How can we find unity amidst the wide diversity of doctrine that prevails among those who are equally sincere and committed to a spiritual path? Shall we find unity of heart and soul by trying to persuade others to our concepts of God and just exactly how we should enunciate and express our faith in the Divine One who is above all, through all, and in all? (See Ephesians 4:6) Shall we fulfill the prayer that we all may be one on the basis of the fact that we all subscribe to the same theological creed? (See John 17:21-23) These verses speak of our being one with one another in the same way that Jesus was one with the Father Who sent Him to this earth. The union of Jesus with the Father was a spiritual union, not one based upon theological concepts. So our ability to have a true heart union with one another is not based upon theological commonality but upon our mutual experience of knowing God. I've met a lot of people who seemed to be very united in their religious dogma but at the same time did nothing but bicker and fight. I've fellowshipped with many people over the years with whom I felt united in heart and soul and we never even felt the need to talk about specific doctrinal beliefs. There was such a precious experience of mutually sharing the presence of God that we both had that nothing else really seemed to matter.

Yes, Brother Lawrence still speaks! I believe he is saying that practicing the presence of God in our lives is the most important thing of all. When we know God and practice His presence we have a fulfillment and an anchor point that nothing else can ever equal. We are set free indeed from the bondages of this present world. My desire is that every reader of this treatise will experience God and find the peace which passes all understanding and which is indeed the greatest treasure of all which Jesus referred to as "the kingdom of Heaven' or 'the kingdom of God.'

[This was written on June 6, 2005 and is part of an ongoing series.
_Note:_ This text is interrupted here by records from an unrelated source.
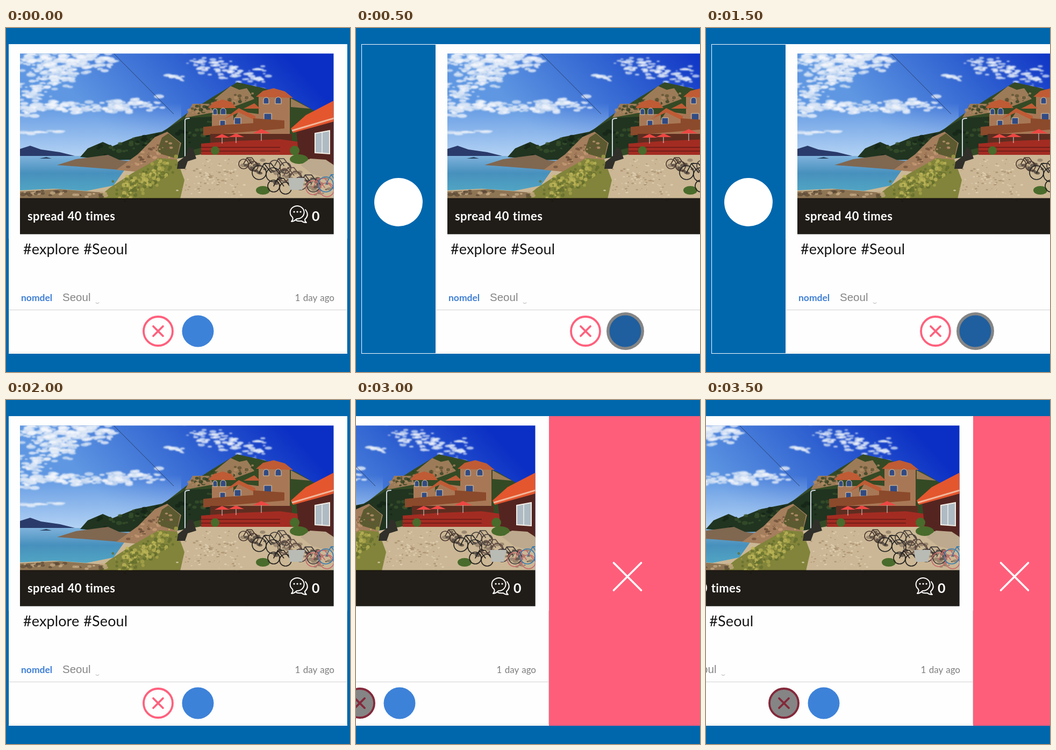
An HTML page for the animation above (4 s loop, 640 px wide and 640 px high).

```html
<!DOCTYPE html>
<html lang="en">
<head>
<meta charset="utf-8">
<style>
  html, body { margin: 0; width: 100%; height: 100%; overflow: hidden; background: #0067ad; }
  svg { display: block; width: 640px; height: 640px; }
  text { font-family: Lato, sans-serif; }
  .bold { font-weight: 700; }
  .line { fill: none; stroke-linecap: round; stroke-linejoin: round; }
</style>
</head>
<body>
<svg viewBox="0 0 640 640">
  <defs>
    <linearGradient id="sky" gradientUnits="userSpaceOnUse" x1="520" y1="50" x2="270" y2="280">
      <stop offset="0" stop-color="#0b2fc4"/>
      <stop offset=".5" stop-color="#3467d2"/>
      <stop offset="1" stop-color="#5f97e2"/>
    </linearGradient>
    <linearGradient id="haze" x2="0" y2="1">
      <stop offset="0" stop-color="#b4d3f4" stop-opacity="0"/>
      <stop offset="1" stop-color="#b4d3f4"/>
    </linearGradient>
    <linearGradient id="sea" x2="0" y2="1">
      <stop offset="0" stop-color="#7fb2dc"/>
      <stop offset=".4" stop-color="#4790bd"/>
      <stop offset="1" stop-color="#55aec6"/>
    </linearGradient>
    <clipPath id="frame"><rect x="26" y="47.5" width="583.5" height="336"/></clipPath>
    <filter id="soft"><feGaussianBlur stdDeviation="1.2"/></filter>
  </defs>

  <rect id="spreadPanel" x="10.5" y="30.5" height="575" fill="#0067ad" stroke="#fff"/>
  <circle id="spreadMark" cy="324" r="45" fill="#fff"/>

  <g id="card">
    <rect x="5" y="30" width="630" height="576" fill="#fdfefd"/>
    <g clip-path="url(#frame)">
      <rect x="26" y="47" width="584" height="337" fill="url(#sky)"/>
      <rect x="26" y="140" width="300" height="100" fill="url(#haze)"/>
      <g id="clouds" filter="url(#soft)"></g>
      <path d="M201 48L312 160" stroke="#26324e" stroke-width=".8"/>
      <path d="M26 240V225L45 219 65 226 100 231 132 239Z" fill="#2a3b6b"/>
      <rect x="26" y="238" width="230" height="80" fill="url(#sea)"/>
      <path d="M62 243L75 240 85 243Z" fill="#2c4560"/>
      <path d="M290 195L335 160 385 128 430 101 480 112 540 134 575 155V240H290Z" fill="#344a25"/>
      <path d="M333 167L347 141 378 141 386 157ZM388 132L418 108 434 115 448 112 462 132 425 146ZM530 131L566 150 530 147Z" fill="#9c7b58"/>
      <g id="hill"></g>
      <path d="M138 240L152 224 180 212 198 220 240 203 290 193 335 167 384 165V218L350 226 335 242 200 246Z" fill="#203420"/>
      <g id="trees"></g>
      <path d="M95 255L130 244 190 236 212 246 232 248 226 265 150 259Z" fill="#806750"/>
      <path d="M26 302L90 299 150 303 200 293 222 262 335 240 370 234 545 236 610 250V384H26Z" fill="#cbb795"/>
      <path d="M205 264L245 235 277 203 300 193 326 214 318 246 250 268Z" fill="#a57e5d"/>
      <path d="M280 232L290 204 302 196 324 214 318 243Z" fill="#5c5a30"/>
      <g id="cliff"></g>
      <path d="M26 304L100 300 180 306V318H26Z" fill="#8e7554"/>
      <path d="M168 318L192 298 235 270 285 242 318 245 332 283 324 318Z" fill="#81843a"/>
      <g id="grass"></g>
      <g id="gravel"></g>

      <path d="M383 160H423V172L433 155 470 160V128H528V215H383Z" fill="#a87856"/>
      <path d="M376 149L386 138 403 133 420 138 428 149ZM405 170L433 149 464 164 464 172 433 157ZM442 150L462 140 473 150ZM465 128L478 117 498 112 519 118 534 130Z" fill="#bf5b35"/>
      <g fill="#314b83" stroke="#dbc8ad" stroke-width="1">
        <path d="M385 161V154a4 4 0 0 1 8 0v7ZM399 161V154a5 5 0 0 1 10 0v7ZM479 141V134a5 5 0 0 1 10 0v7ZM501 141V134a5 5 0 0 1 11 0v7Z"/>
        <path d="M480 159h14v14h-14ZM425 167h12v12h-12ZM398 172h10v10h-10Z"/>
      </g>
      <path d="M367 184L410 180 460 177 460 168 518 172V187L367 200Z" fill="#8b4a2b"/>
      <path d="M380 197H532V216H380Z" fill="#5e2d20"/>
      <path d="M363 215L430 210 510 207 546 212V236H363Z" fill="#a32c22"/>
      <path d="M363 222H510M363 229H510" stroke="#651b18" stroke-width="1.5"/>
      <path d="M388 204L402 197 416 204ZM414 203L428 196 443 203ZM459 196L475 188 492 196Z" fill="#ed4743"/>
      <path d="M402 204V215M428 203V214M475 196V210" stroke="#ddd" stroke-width="1"/>
      <path d="M540 190L610 170V256L545 240Z" fill="#542520"/>
      <path d="M530 187L558 162 610 135V174L534 195Z" fill="#e4562e"/>
      <path d="M532 191L610 168" stroke="#f1b79b" stroke-width="3"/>
      <path d="M575 196L602 191V234L575 232Z" fill="#aebbc4" stroke="#f4eee6" stroke-width="2"/>
      <path d="M588 193V233" stroke="#f4eee6" stroke-width="1.5"/>
      <g fill="#496b2b">
        <circle cx="389" cy="228" r="8"/><circle cx="537" cy="228" r="9"/>
        <ellipse cx="545" cy="244" rx="17" ry="9"/><ellipse cx="478" cy="302" rx="13" ry="8"/>
      </g>
      <path d="M548 255L566 243 595 245 610 255V282L570 272Z" fill="#bda98d"/>
      <g id="bikes" class="line" stroke-width="1.7"></g>
      <path d="M525 279H556L551 301H528Z" fill="#b9bbb5"/>
      <path d="M333 238V172q0-4 8-4" class="line" stroke="#cfd8df" stroke-width="2"/>
      <path d="M318 262L320 249 334 238 340 222 348 224 354 243 338 248 333 262Z" fill="#302f2a"/>
      <rect x="26" y="316.5" width="584" height="68" fill="#0c0a08" fill-opacity=".89"/>
    </g>

    <g fill="#fff" class="bold">
      <text x="40" y="358" font-size="22" letter-spacing=".4" word-spacing="1">spread 40 times</text>
      <text x="569" y="359" font-size="25">0</text>
    </g>
    <g class="line" stroke="#fff" stroke-width="2">
      <path d="M533 352a13 12 0 1 1 8 3q-5 5-10 5q4-4 2-8Z"/>
      <path d="M557 338q8 10-1 18q0 4 3 6q-6 0-9-3q-6 1-10-1"/>
      <path d="M536 342h.1M542 342h.1M548 342h.1" stroke-width="3.2"/>
    </g>

    <text x="32" y="421" font-size="27" letter-spacing=".1" word-spacing="1" fill="#151515">#explore #Seoul</text>
    <text x="28" y="508" font-size="17.5" class="bold" fill="#3f7fd6">nomdel</text>
    <text x="105" y="508" font-size="20.5" fill="#858585" style="font-family:'Liberation Sans',sans-serif">Seoul</text>
    <path d="M167 511q3 3 6 0" class="line" stroke="#aaa"/>
    <text x="611" y="508" font-size="17" word-spacing="1" text-anchor="end" fill="#7d7d7d">1 day ago</text>
    <path d="M5 524.5H635" stroke="#d0d2d2"/>
    <path d="M5 603.5H635" stroke="#e4e6e6"/>
    <path d="M5.5 392V604M634.5 392V604" stroke="#d5d9dc"/>

    <g id="close" class="line" stroke-width="3.8">
      <circle cx="283" cy="564" r="27"/>
      <path d="M274 555l18 18m0-18l-18 18"/>
    </g>
    <circle id="shade" cx="357" cy="564" r="35" fill="#858585"/>
    <circle id="spread" cx="357" cy="564" r="29.5"/>
  </g>

  <rect id="closePanel" y="30" height="576" fill="#ff5e7a"/>
  <path id="closeMark" d="M-25.5-25.5l51 51m0-51l-51 51" class="line" stroke="#fff" stroke-width="3.6"/>
</svg>
<script>
const $ = id => document.getElementById(id);

function add(parent, tag, attributes) {
  const node = document.createElementNS("http://www.w3.org/2000/svg", tag);
  for (const name in attributes) node.setAttribute(name, attributes[name]);
  $(parent).append(node);
}

let seed = 7;
const random = () => (seed = seed * 16807 % 2147483647) / 2147483647;
const spreadOut = size => (random() + random() - 1) * size;

// Small ellipses strewn along a line
function strew(parent, count, [x1, y1, x2, y2], spread, size, colors, flat = .4) {
  for (let i = 0; i < count; i++) {
    const t = random(), r = size * (.4 + random());
    add(parent, "ellipse", {
      cx: x1 + (x2 - x1) * t + spreadOut(spread),
      cy: y1 + (y2 - y1) * t + spreadOut(spread),
      rx: r, ry: r * flat,
      fill: colors[i % colors.length], "fill-opacity": .75
    });
  }
}

const white = ["#f4f7fc", "#d9e5f6"];
strew("clouds", 200, [26, 62, 190, 56], 28, 7, white);
strew("clouds", 140, [26, 130, 120, 75], 30, 6, white);
strew("clouds", 110, [95, 148, 285, 141], 15, 7, white);
strew("clouds", 50, [26, 158, 100, 138], 12, 7, white);
strew("clouds", 110, [340, 60, 485, 97], 22, 5, white);
strew("clouds", 18, [300, 88, 335, 96], 6, 5, white);
strew("clouds", 22, [30, 195, 110, 193], 4, 8, white, .2);
strew("hill", 60, [345, 155, 470, 122], 12, 3, ["#2c3f20", "#b08c66", "#5a5030"], .8);
strew("trees", 60, [170, 230, 375, 190], 18, 4, ["#152417", "#38512b"], .7);
strew("cliff", 50, [235, 255, 305, 215], 14, 3, ["#c49a74", "#6f5138"], .6);
strew("grass", 170, [215, 305, 305, 255], 24, 3, ["#a9a54a", "#636e2c", "#c1b85a"], 1);
strew("gravel", 130, [345, 275, 440, 285], 45, 2, ["#a98f6e", "#e2d3b7"], .6);
strew("gravel", 40, [30, 307, 190, 310], 6, 4, ["#c4a883", "#5f4c38"], .6);
strew("gravel", 90, [450, 255, 600, 300], 18, 4, ["#4b4038", "#8d7a66"], .6);

function bike(x, y, r, color) {
  const gap = r * 2;
  add("bikes", "path", {
    stroke: color,
    d: `M${x - r} ${y}a${r} ${r} 0 1 0 ${2 * r} 0a${r} ${r} 0 1 0 ${-2 * r} 0` +
       `m${gap} 4a${r} ${r} 0 1 0 ${2 * r} 0a${r} ${r} 0 1 0 ${-2 * r} 0` +
       `M${x} ${y}l${r * .7} ${-r * 1.3}h${r}L${x + gap + r} ${y + 4}M${x + r * .7} ${y - r * 1.3}l${r} ${r * 1.3}`
  });
}
bike(442, 253, 9, "#4b3931");
bike(471, 269, 13, "#252525");
bike(500, 256, 10, "#49403b");
bike(498, 294, 11, "#282421");
bike(517, 274, 11, "#5e4941");
bike(548, 289, 12, "#3b3538");
bike(571, 297, 13, "#c7696a");
bike(595, 291, 14, "#347bb1");

// The card moves one step per half second: out to the right and back, then to the left
const steps = [0, 1, 2, 1, 0, -1, -2, -1];

function draw(now) {
  const step = steps[Math.floor(now % 4000 / 500)];
  const right = step > 0, left = step < 0;
  const offset = step * (right ? 144 : 138);
  const show = (id, on) => $(id).setAttribute("visibility", on ? "visible" : "hidden");

  $("card").setAttribute("transform", `translate(${offset})`);
  show("spreadPanel", right);
  show("spreadMark", right);
  show("shade", right);
  show("closePanel", left);
  show("closeMark", left);

  $("spreadPanel").setAttribute("width", Math.max(0, offset - 6));
  $("spreadMark").setAttribute("cx", 7 + offset / 2);
  $("closePanel").setAttribute("x", 635 + offset);
  $("closePanel").setAttribute("width", Math.max(0, 5 - offset));
  $("closeMark").setAttribute("transform", `translate(${643 + offset / 2} 328.5)`);
  $("spread").style.fill = right ? "#1f5f9f" : "#3d82d9";
  $("close").style.stroke = left ? "#84283a" : "#ff607d";
  $("close").style.fill = left ? "#858585" : "none";
  requestAnimationFrame(draw);
}
draw(performance.now());
</script>
</body>
</html>
```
I welcome responses from readers. Let me know if you want to be on my email list.